The actual human suffering from the COVID-19 is undeniably a horrible thing. Yet, I cannot avoid thinking that this crisis has the potential do us more good than harm in the long run. The current trajectories of our planet health – like biodiversity collapse, water scarcity, desertification and global warming – suggests we have a lot more crisis to deal with in the coming years, not to mention the difficulties of consequential mass immigration. Regardless if we manage to slow down the effects or not, the question is how well we will be prepared for it.
This virus has made the world slow down. People have gotten the time with themselves, to reflect and potentially grow, without the distraction of the squirrel wheel. We have reduced the crazy extreme “normal” rate of consumption. Pollution levels are dropping and wild animals are reclaiming territories. The fact that this leads us to a recession frustrates me. That the economy crumbles as soon as we start taking care. I think that alone is a pointer to that something is really upside down with our economic systems. The system should reward productivity if it is anchored to earths resources and if it is contributing to long-term well-being of life. We shouldn’t reward productivity alone and we shouldn’t celebrate economic growth alone.
I don’t have the expertise to make claims of how exactly we should change the economy, but I think it is very fair to question the fitness of our global economy to the next years of crisis.
The central banks of the world is right now pumping out money to compensate for the lack of money in circulation, due to the decrease of consumption. This to keep businesses afloat and to ensure banks that there is enough capital in the loop for them to continue loaning money to people. Governments around the world are currently navigating the decision matrix of how drastic measures that should be taken to combat the virus’s claim on human lives, with a preferred lens of the economic perspective. Human lives are somewhat valuable to our current economy, but the measures taken to save lives also carry economic consequences, which can cause death and suffering further down the line. It seems almost like the system guarantees suffering no matter the direction. Should not that be an indicator of how corrupt it really is? It is not benefitting people, and the decision is which way we cause less suffering, in order to keep the “order”. I think this crisis should be seen as an opportunity to make big changes, where life is in focus. Not economic growth.
As a possible scenario for Sweden, when a large percentage of businesses goes bankrupt and we end up with a high unemployment, the welfare we swedes has grown accustomed to risks to be taken out of play. The state will not receive enough taxes and can no longer afford to provide healthcare and support to the population on a necessary scale.
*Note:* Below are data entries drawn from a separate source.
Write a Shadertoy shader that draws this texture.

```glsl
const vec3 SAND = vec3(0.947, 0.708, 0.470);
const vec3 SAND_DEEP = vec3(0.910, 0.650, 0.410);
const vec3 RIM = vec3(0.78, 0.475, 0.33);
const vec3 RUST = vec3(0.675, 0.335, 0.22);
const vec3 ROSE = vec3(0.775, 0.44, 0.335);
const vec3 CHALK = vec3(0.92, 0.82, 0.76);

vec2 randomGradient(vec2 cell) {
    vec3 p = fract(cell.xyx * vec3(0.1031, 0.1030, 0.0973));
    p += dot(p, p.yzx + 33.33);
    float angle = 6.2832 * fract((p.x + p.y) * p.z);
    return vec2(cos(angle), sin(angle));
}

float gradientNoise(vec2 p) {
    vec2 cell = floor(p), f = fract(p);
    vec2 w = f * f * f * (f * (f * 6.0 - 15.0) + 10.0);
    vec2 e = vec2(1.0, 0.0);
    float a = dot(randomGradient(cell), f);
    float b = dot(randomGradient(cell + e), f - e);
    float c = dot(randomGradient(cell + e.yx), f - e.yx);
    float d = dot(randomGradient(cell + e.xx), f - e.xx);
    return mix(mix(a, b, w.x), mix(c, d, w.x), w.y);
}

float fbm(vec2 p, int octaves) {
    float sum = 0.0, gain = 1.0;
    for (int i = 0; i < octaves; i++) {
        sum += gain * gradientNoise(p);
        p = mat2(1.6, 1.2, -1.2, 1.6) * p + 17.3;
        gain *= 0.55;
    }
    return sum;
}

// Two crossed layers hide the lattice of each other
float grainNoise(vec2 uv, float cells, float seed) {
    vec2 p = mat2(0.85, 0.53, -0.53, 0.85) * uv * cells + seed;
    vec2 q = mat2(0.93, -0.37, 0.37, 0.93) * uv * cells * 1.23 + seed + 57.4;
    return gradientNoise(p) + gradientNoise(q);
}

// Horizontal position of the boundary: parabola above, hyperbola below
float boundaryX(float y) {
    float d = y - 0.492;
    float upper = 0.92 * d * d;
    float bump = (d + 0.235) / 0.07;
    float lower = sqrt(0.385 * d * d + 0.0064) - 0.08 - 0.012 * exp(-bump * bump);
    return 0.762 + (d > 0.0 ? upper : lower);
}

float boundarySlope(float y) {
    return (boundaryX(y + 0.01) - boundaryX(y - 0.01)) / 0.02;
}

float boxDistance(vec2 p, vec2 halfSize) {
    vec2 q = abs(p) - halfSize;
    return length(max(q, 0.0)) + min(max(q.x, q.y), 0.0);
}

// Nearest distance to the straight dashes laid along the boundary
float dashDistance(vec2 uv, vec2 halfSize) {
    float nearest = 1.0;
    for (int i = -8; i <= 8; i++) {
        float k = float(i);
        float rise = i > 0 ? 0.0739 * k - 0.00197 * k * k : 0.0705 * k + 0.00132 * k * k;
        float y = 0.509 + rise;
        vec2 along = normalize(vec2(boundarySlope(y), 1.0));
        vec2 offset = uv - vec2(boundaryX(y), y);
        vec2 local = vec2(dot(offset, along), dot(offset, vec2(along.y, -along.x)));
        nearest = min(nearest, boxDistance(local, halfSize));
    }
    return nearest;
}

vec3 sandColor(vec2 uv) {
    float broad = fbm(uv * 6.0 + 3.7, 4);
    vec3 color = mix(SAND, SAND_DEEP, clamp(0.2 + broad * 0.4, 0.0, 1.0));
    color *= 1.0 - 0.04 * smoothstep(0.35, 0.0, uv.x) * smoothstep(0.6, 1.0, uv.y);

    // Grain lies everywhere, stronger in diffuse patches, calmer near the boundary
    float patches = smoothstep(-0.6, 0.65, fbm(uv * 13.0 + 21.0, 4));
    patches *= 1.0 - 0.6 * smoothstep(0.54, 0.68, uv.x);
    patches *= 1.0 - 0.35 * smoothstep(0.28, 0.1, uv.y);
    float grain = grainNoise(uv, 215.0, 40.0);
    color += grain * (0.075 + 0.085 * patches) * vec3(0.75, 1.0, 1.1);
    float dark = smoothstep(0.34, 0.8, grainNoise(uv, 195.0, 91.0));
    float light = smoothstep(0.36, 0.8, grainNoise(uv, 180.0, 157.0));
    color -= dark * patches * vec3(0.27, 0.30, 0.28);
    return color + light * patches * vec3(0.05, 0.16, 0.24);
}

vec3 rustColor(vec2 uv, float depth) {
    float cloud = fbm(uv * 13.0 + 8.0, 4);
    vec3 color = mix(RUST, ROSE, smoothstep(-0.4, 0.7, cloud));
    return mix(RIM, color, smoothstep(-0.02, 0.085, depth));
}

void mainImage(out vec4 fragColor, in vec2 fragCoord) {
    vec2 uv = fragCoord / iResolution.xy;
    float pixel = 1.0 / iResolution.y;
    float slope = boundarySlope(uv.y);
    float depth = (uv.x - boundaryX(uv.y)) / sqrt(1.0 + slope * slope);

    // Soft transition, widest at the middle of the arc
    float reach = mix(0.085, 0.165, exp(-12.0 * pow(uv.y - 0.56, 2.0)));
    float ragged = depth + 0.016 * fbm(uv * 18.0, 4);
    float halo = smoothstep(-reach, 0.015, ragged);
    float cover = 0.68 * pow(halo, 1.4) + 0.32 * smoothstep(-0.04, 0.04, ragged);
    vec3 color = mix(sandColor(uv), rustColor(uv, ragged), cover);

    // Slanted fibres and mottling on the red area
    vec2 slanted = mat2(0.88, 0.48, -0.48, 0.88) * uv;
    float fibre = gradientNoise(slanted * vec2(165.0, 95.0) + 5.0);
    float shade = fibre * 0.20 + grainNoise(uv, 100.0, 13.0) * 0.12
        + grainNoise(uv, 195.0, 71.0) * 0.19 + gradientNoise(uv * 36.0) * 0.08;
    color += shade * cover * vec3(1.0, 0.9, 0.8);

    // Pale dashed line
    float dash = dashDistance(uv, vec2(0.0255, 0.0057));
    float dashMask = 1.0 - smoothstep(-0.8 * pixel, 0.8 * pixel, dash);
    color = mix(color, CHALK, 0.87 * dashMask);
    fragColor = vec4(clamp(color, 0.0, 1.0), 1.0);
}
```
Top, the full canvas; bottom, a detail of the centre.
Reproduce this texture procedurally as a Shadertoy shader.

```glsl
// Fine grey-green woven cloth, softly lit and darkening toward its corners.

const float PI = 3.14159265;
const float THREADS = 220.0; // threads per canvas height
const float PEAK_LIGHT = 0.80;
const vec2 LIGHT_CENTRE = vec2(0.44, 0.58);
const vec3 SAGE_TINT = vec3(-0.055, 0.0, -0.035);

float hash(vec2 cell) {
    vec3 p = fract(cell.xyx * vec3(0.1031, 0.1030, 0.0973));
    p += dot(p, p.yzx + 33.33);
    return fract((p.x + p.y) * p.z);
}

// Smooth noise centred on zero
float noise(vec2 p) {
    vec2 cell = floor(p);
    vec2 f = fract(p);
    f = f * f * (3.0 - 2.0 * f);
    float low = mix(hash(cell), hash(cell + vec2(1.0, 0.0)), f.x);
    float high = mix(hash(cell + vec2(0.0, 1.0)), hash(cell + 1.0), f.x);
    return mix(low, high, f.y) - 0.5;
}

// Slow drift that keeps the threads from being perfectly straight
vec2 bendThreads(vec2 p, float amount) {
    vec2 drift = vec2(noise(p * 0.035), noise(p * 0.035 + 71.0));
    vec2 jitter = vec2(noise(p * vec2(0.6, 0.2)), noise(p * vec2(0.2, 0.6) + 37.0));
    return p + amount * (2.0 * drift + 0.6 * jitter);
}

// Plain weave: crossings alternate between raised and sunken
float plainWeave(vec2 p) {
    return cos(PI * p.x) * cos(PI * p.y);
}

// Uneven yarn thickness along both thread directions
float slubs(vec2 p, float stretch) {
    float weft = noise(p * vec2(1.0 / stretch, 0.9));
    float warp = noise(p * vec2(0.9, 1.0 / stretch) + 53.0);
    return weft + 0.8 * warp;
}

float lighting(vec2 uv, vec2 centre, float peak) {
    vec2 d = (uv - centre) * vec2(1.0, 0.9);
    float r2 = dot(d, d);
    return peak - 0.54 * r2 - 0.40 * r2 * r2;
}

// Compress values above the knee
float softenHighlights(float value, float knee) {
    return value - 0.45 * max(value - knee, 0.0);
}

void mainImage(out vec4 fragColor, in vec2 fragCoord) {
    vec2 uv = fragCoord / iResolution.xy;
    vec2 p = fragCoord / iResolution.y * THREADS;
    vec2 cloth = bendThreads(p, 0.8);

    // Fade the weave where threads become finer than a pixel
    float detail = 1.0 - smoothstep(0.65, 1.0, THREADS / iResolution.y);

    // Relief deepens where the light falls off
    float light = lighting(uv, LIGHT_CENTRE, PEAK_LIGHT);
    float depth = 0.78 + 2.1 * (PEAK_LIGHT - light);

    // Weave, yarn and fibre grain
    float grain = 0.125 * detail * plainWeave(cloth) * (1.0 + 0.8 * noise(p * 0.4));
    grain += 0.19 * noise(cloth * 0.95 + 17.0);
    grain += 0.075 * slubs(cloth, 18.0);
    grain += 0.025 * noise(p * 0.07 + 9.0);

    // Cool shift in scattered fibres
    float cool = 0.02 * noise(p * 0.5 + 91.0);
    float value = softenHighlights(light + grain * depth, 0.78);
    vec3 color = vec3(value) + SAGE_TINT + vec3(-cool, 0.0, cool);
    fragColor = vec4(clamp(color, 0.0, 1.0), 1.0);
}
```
All this will cause fear and many people will lose hope in the future. A full-scale depression. Some will make profit out of others defeat. Some will be winners and most will be losers.
This scenario would be a great challenge for us, and I wonder if it will cause people to become suspicious of each other and increase conflict, or if such a crisis could make us come together, perhaps increase our level of compassion. I think it will come down to a conscious choice to every one of us. I think that ethics and compassion will be all the more important in the next years to come. As it seems to me, capitalism does not perform very well in those terms, and our western individualistic mindset would be the end of us, if we do not transition in time.
Perhaps the optimal system is in fact a lack of system. Perhaps we are more equipped as smaller communities to deal with crisis than as nations. However, I sincerely hope this virus can make a serious dent in our global policy, as it has in other ways.